SUPPLIED RECORDS START

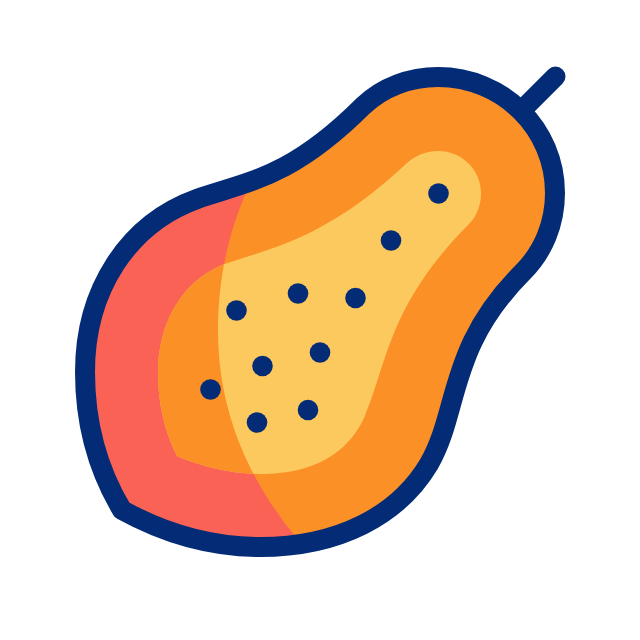
<!DOCTYPE html>
<html lang="en">
<head>
<meta charset="utf-8">
<title>Papaya icon</title>
<style>
:root { --paper: #fff; --navy: #042b76; --orange: #fb9026; --coral: #fb6256; --yellow: #fcc95e; }
html, body { margin: 0; background: var(--paper); }
body { width: 640px; height: 640px; overflow: hidden; }
svg { display: block; width: 640px; height: 640px; }
.flesh { fill: var(--orange); }
.blush { fill: var(--coral); }
.core { fill: var(--yellow); }
.outline { fill: none; stroke: var(--navy); stroke-width: 20; stroke-linecap: round; stroke-linejoin: round; }
.seeds { fill: var(--navy); }
</style>
</head>
<body>
<svg viewBox="0 0 640 640" role="img" aria-label="Papaya with seeds">
  <defs>
    <path id="fruit" d="M122 510C98 470 85 422 85 372C85 290 128 224 197 199C245 182 290 179 363 106C383 87 410 77 438 77C503 77 555 129 555 193C555 224 543 252 523 272C447 348 460 410 429 464C398 516 338 547 260 547C208 547 162 532 122 510Z"/>
    <path id="cavity" d="M177 456C164 430 158 402 158 373C158 325 180 283 222 265C270 248 325 240 407 163C416 155 427 151 438 151C462 151 481 170 481 193C481 205 477 216 469 224C388 305 387 365 364 418C347 455 310 474 262 474C232 474 203 467 177 456Z"/>
    <path id="shade" d="M40 150H268L249 186C228 232 218 280 218 330C218 408 246 476 295 536L312 556V600H40Z"/>
    <clipPath id="fruit-clip"><use href="#fruit"/></clipPath>
    <clipPath id="shade-clip"><use href="#shade"/></clipPath>
  </defs>
  <use class="flesh" href="#fruit"/>
  <g clip-path="url(#fruit-clip)"><use class="blush" href="#shade"/></g>
  <use class="core" href="#cavity"/>
  <g clip-path="url(#shade-clip)"><use class="flesh" href="#cavity"/></g>
  <g class="seeds">
    <circle cx="438.5" cy="193.5" r="10.3"/>
    <circle cx="391" cy="240.5" r="10.3"/>
    <circle cx="298" cy="293.5" r="10.3"/>
    <circle cx="355.5" cy="298" r="10.3"/>
    <circle cx="236.5" cy="310.5" r="10.3"/>
    <circle cx="320" cy="352.5" r="10.3"/>
    <circle cx="262.5" cy="366" r="10.3"/>
    <circle cx="210.5" cy="389.5" r="10.3"/>
    <circle cx="308" cy="410" r="10.3"/>
    <circle cx="257" cy="422.5" r="10.3"/>
  </g>
  <use class="outline" href="#fruit"/>
  <line class="outline" x1="524" y1="108" x2="555.5" y2="76.5"/>
</svg>
</body>
</html>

SUPPLIED RECORDS END

→ **WORK ORDER**
Note each line above that contains "fill" and copy it out.

→ **SOLUTION FOR THIS EXERCISE**
.flesh { fill: var(--orange); }
.blush { fill: var(--coral); }
.core { fill: var(--yellow); }
.outline { fill: none; stroke: var(--navy); stroke-width: 20; stroke-linecap: round; stroke-linejoin: round; }
.seeds { fill: var(--navy); }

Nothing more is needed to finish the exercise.